(Beginning of Supplied material)
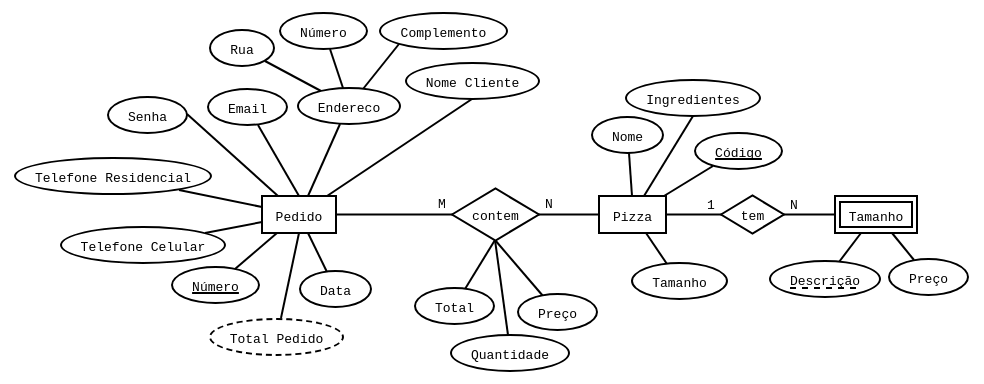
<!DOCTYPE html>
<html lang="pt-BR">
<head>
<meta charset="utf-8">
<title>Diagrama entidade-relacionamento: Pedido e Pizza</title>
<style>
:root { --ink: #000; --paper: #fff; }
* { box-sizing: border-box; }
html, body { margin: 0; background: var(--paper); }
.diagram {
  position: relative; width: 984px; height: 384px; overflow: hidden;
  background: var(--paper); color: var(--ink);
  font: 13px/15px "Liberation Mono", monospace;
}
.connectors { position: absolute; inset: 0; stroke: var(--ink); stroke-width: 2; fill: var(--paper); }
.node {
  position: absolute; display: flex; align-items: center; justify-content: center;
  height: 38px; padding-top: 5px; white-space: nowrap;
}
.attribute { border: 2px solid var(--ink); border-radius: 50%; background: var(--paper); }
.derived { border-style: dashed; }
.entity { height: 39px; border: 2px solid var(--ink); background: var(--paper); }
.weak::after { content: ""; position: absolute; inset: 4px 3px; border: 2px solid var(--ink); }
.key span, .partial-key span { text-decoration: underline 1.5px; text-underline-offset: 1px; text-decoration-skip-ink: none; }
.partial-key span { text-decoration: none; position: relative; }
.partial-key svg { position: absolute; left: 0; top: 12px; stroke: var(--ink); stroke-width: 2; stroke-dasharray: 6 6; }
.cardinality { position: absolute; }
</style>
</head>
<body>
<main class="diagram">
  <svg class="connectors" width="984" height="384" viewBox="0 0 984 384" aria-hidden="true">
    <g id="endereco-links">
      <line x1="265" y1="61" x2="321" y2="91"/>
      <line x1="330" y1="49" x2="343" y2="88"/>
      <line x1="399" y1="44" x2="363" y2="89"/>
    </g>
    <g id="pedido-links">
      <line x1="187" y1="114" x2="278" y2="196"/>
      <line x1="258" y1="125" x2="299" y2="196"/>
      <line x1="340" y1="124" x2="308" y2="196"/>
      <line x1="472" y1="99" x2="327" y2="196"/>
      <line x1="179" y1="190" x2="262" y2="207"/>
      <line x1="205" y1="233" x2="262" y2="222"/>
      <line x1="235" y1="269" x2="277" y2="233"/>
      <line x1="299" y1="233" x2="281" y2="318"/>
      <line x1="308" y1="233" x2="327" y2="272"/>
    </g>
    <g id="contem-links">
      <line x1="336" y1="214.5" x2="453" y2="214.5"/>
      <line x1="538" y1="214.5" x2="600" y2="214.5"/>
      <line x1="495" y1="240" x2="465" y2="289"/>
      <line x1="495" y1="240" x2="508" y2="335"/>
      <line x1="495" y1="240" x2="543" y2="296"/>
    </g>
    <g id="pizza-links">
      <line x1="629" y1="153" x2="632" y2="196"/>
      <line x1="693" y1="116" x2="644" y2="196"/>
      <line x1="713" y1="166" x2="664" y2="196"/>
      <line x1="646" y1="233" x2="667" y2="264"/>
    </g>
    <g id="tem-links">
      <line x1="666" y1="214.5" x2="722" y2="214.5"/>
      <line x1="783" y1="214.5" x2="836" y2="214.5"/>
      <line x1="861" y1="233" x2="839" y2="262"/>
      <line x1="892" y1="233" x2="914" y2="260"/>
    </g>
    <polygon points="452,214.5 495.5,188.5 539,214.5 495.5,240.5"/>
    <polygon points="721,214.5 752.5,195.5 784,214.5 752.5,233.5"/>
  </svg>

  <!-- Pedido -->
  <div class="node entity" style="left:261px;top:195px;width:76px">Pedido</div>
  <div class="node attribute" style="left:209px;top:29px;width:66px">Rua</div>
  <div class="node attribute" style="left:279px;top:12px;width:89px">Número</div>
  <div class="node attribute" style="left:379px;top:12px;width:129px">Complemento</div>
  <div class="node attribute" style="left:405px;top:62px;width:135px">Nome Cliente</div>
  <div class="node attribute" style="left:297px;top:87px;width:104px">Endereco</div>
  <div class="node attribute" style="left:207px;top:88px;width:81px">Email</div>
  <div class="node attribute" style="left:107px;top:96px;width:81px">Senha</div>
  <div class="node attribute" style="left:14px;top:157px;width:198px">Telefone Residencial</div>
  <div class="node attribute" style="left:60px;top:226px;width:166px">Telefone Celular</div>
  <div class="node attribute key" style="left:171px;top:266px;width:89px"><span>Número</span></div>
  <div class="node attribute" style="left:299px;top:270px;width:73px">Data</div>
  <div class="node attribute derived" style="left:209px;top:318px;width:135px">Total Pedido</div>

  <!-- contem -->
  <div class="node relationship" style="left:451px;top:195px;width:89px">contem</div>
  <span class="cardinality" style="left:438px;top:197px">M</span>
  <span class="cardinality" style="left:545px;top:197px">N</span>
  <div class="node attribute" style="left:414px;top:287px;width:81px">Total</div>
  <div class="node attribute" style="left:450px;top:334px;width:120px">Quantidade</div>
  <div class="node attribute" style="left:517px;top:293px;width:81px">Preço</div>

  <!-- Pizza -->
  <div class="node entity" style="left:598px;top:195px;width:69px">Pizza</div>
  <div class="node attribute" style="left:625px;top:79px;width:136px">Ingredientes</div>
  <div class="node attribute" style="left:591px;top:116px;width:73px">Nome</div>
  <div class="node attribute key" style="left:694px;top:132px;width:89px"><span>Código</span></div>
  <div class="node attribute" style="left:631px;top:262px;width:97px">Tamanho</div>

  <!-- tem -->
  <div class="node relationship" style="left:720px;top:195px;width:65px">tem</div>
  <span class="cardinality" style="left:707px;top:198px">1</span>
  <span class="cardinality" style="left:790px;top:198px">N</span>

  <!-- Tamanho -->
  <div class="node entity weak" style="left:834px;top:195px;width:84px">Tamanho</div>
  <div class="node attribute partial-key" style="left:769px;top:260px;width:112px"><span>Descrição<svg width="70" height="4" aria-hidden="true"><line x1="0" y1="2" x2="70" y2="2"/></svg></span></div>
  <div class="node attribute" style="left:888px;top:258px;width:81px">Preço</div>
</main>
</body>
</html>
(End of Supplied material)
* What the exercise asks *
Which lines in the records above contain the string "absolute"? Copy each one.

* Your response *
.connectors { position: absolute; inset: 0; stroke: var(--ink); stroke-width: 2; fill: var(--paper); }
  position: absolute; display: flex; align-items: center; justify-content: center;
.weak::after { content: ""; position: absolute; inset: 4px 3px; border: 2px solid var(--ink); }
.partial-key svg { position: absolute; left: 0; top: 12px; stroke: var(--ink); stroke-width: 2; stroke-dasharray: 6 6; }
.cardinality { position: absolute; }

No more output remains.